From UC San Diego:
According to this breakthrough research, nanotubes with a larger diameter cause cells growing on their surface to elongate much more than those with a small diameter. The larger diameter nanotube promotes quicker and stronger bone growth. “The use of nano topography to induce preferred differentiation was reported in recent years by other groups, but such studies were done mostly on polymer surfaces, which are not desirable orthopedic implant materials,” Jin [Sungho Jin, materials science professor at UC San Diego] said.
It is common for physicians and surgeons to use chemicals for stem cell implants in order to control cell differentiation, a conversion into a certain desired type of cells, for example, to neural cells, heart cells, and bone cells. However, introducing chemicals into the human body can sometimes have undesirable side effects. “What we have accomplished here is a way to introduce desirable guided differentiation using only nanostructures instead of resorting to chemicals,” said Seunghan (Brian) Oh, who is the lead author of the PNAS article.

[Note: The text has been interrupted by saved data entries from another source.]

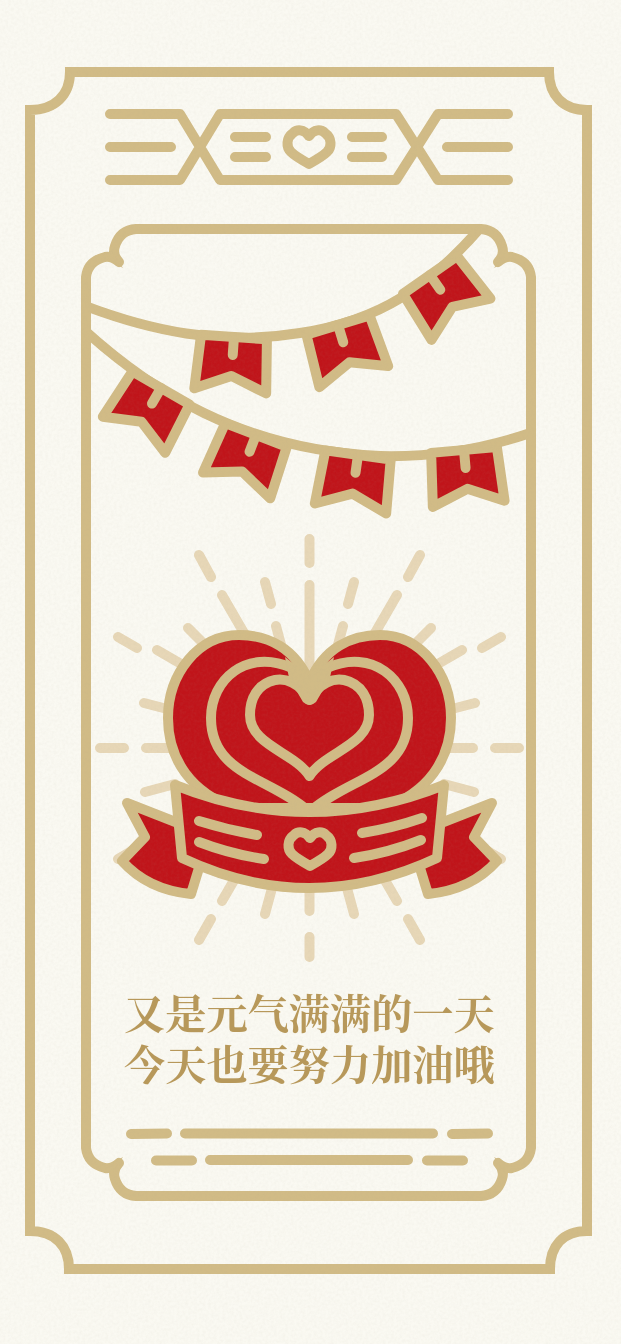
<!DOCTYPE html>
<html lang="zh-CN">
<head>
<meta charset="utf-8">
<title>又是元气满满的一天</title>
<style>
:root{--paper:#faf9f2;--gold:#d1bb86;--ink:#b7985a;--ray:#e7d7b7;--red:#c0141a}
*{margin:0;padding:0;box-sizing:border-box}
html,body{width:621px;height:1344px;overflow:hidden;background:var(--paper)}
.card{position:relative;width:621px;height:1344px;overflow:hidden;background:var(--paper)}
.art{position:absolute;inset:0;display:block}
.greeting{position:absolute;left:124px;top:986px;width:380px;font:600 41.2px/51px "Noto Serif CJK SC","Noto Serif CJK JP",serif;color:var(--ink);white-space:nowrap}
.greeting span{display:block}
.line{fill:none;stroke:var(--gold);stroke-width:10;stroke-linecap:round;stroke-linejoin:round}
.outer{stroke-linejoin:miter;stroke-linecap:butt}
.solid{fill:var(--red);stroke:var(--gold);stroke-width:10;stroke-linejoin:round;stroke-linecap:round}
.rays{fill:none;stroke:var(--ray);stroke-width:10;stroke-linecap:round}
.gold{fill:var(--gold)}
</style>
</head>
<body>
<main class="card">
<svg class="art" width="621" height="1344" viewBox="0 0 621 1344" aria-hidden="true">
<defs>
<filter id="paper-grain" x="0" y="0" width="100%" height="100%">
<feTurbulence type="fractalNoise" baseFrequency=".35" numOctaves="3" seed="4"/>
<feColorMatrix values="0 0 0 0 .45  0 0 0 0 .4  0 0 0 0 .3  .22 0 0 0 -.07"/>
</filter>
<clipPath id="panel"><path d="M86 280Q110 255 136 229H481Q507 255 531 280V712H86Z"/></clipPath>
<path id="small-heart" d="M309 136C304 129 297 129 293 133C286 138 286 147 291 152Q295 156 309 164Q323 156 327 152C332 147 332 138 325 133C321 129 314 129 309 136Z"/>
<g id="flag">
<path class="solid" d="M-33 0H33L36 54L0 39L-36 54Z"/>
<path class="line" d="M0 0V18"/>
</g>
<g id="ray-side">
<path d="M199 555L211 577M222 595L262 664M265 582L271 604M276 626L292 686M188 628L215 655M118 637L137 648M157 650L195 672M144 703L175 711M100 748H124M146 748H180M145 792L175 784M118 859L140 846M199 940L211 919M222 901L240 870M265 914L275 877"/>
</g>
<g id="ribbon-tail">
<path class="solid" d="M127 803L178 823L199 868L191 894Q148 890 122 861L145 837Z"/>
</g>
<path id="panel-quarter" d="M308.5 229H136Q120 230 115 246Q112 255 119 262Q112 256 105 257Q88 261 86 277V712.5"/>
<path id="panel-cusp" d="M111 251L123 268L104 258Z"/>
</defs>

<g id="outer-frame">
<path class="line outer" d="M70 72H549C549 95 563 110 587 110V1231C563 1231 550 1246 550 1269H69C69 1246 55 1231 30 1231V110C55 110 70 95 70 72Z"/>
</g>

<g id="header-ornament" class="line">
<path d="M110 114H180L220 180H396L438 114H508M110 180H180L220 114H396L438 180H508M110 147H171M447 147H508M235 137H266M235 157H266M352 137H382M352 157H382"/>
<use href="#small-heart"/>
</g>

<g id="bunting">
<g class="line" clip-path="url(#panel)">
<path d="M80 304C150 331 220 346 300 333C380 321 430 286 482 226"/>
<path d="M82 328C150 390 240 450 380 456Q460 458 536 431"/>
</g>
<use href="#flag" transform="translate(234 337) rotate(4)"/>
<use href="#flag" transform="translate(338 325) rotate(-17)"/>
<use href="#flag" transform="translate(430 275) rotate(-35)"/>
<use href="#flag" transform="translate(161 388) rotate(30)"/>
<use href="#flag" transform="translate(256 435) rotate(21)"/>
<use href="#flag" transform="translate(358 455) rotate(8)"/>
<use href="#flag" transform="translate(464 450) rotate(-5)"/>
</g>

<g id="panel-frame">
<g id="panel-top">
<use class="line" href="#panel-quarter"/>
<use class="gold" href="#panel-cusp"/>
<use class="line" href="#panel-quarter" transform="matrix(-1 0 0 1 617 0)"/>
<use class="gold" href="#panel-cusp" transform="matrix(-1 0 0 1 617 0)"/>
</g>
<use href="#panel-top" transform="matrix(1 0 0 -1 0 1425)"/>
</g>

<g id="sunburst" class="rays">
<path d="M309.500 539V563M309.500 585V700M309.500 880V911M309.500 937V957"/>
<use href="#ray-side"/>
<use href="#ray-side" transform="matrix(-1 0 0 1 619 0)"/>
</g>

<g id="layered-heart">
<path class="solid" d="M309.500 682C295 648 268 635 239 635C198 635 168 674 168 718C168 760 192 793 235 808H384C427 793 451 760 451 718C451 674 421 635 380 635C351 635 324 648 309.500 682Z"/>
<path class="line" d="M292 668C246 648 211 680 211 718C211 775 270 777 309.500 812C349 777 408 775 408 718C408 680 373 648 327 668"/>
<path class="line" d="M309.500 700C299 682 285 678 275 680C257 684 250 699 250 715C250 745 294 752 309.500 776C325 752 369 745 369 715C369 699 362 684 344 680C334 678 320 682 309.500 700Z"/>
<path class="gold" d="M285 657L309.500 676L334 657L330 678L316 702Q309.500 708 303 702L289 678Z"/>
</g>

<g id="ribbon">
<use href="#ribbon-tail"/>
<use href="#ribbon-tail" transform="matrix(-1 0 0 1 619 0)"/>
<path class="solid" d="M175 785Q309 839 444 785L437 858Q309 918 182 858Z"/>
<path class="line" d="M199 821Q228 830 257 835M199 842Q230 854 264 859M362 833Q393 828 422 818M354 858Q388 853 421 840"/>
<use class="line" href="#small-heart" transform="translate(1 702)"/>
</g>

<path id="footer-dashes" class="line" d="M131 1134L167 1133.500M185 1133.500H433M452 1134L488 1133.500M156 1160.500H192M210 1160H408M427 1160.500H463"/>
<rect width="621" height="1344" filter="url(#paper-grain)" opacity=".55"/>
</svg>
<p class="greeting"><span>又是元气满满的一天</span><span>今天也要努力加油哦</span></p>
</main>
</body>
</html>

The next step for engineers will be to work with orthopedic surgeons and other colleagues at the UC San Diego School of Medicine to study ways to translate this breakthrough research to clinical application, said Shu Chien, a UC San Diego bioengineering professor and director of the university’s new Institute of Engineering in Medicine (IEM). Chien said this effort will be fostered by the IEM, whose goal is to bring together scientists, engineers and medical experts to come up with novel approaches to medicine.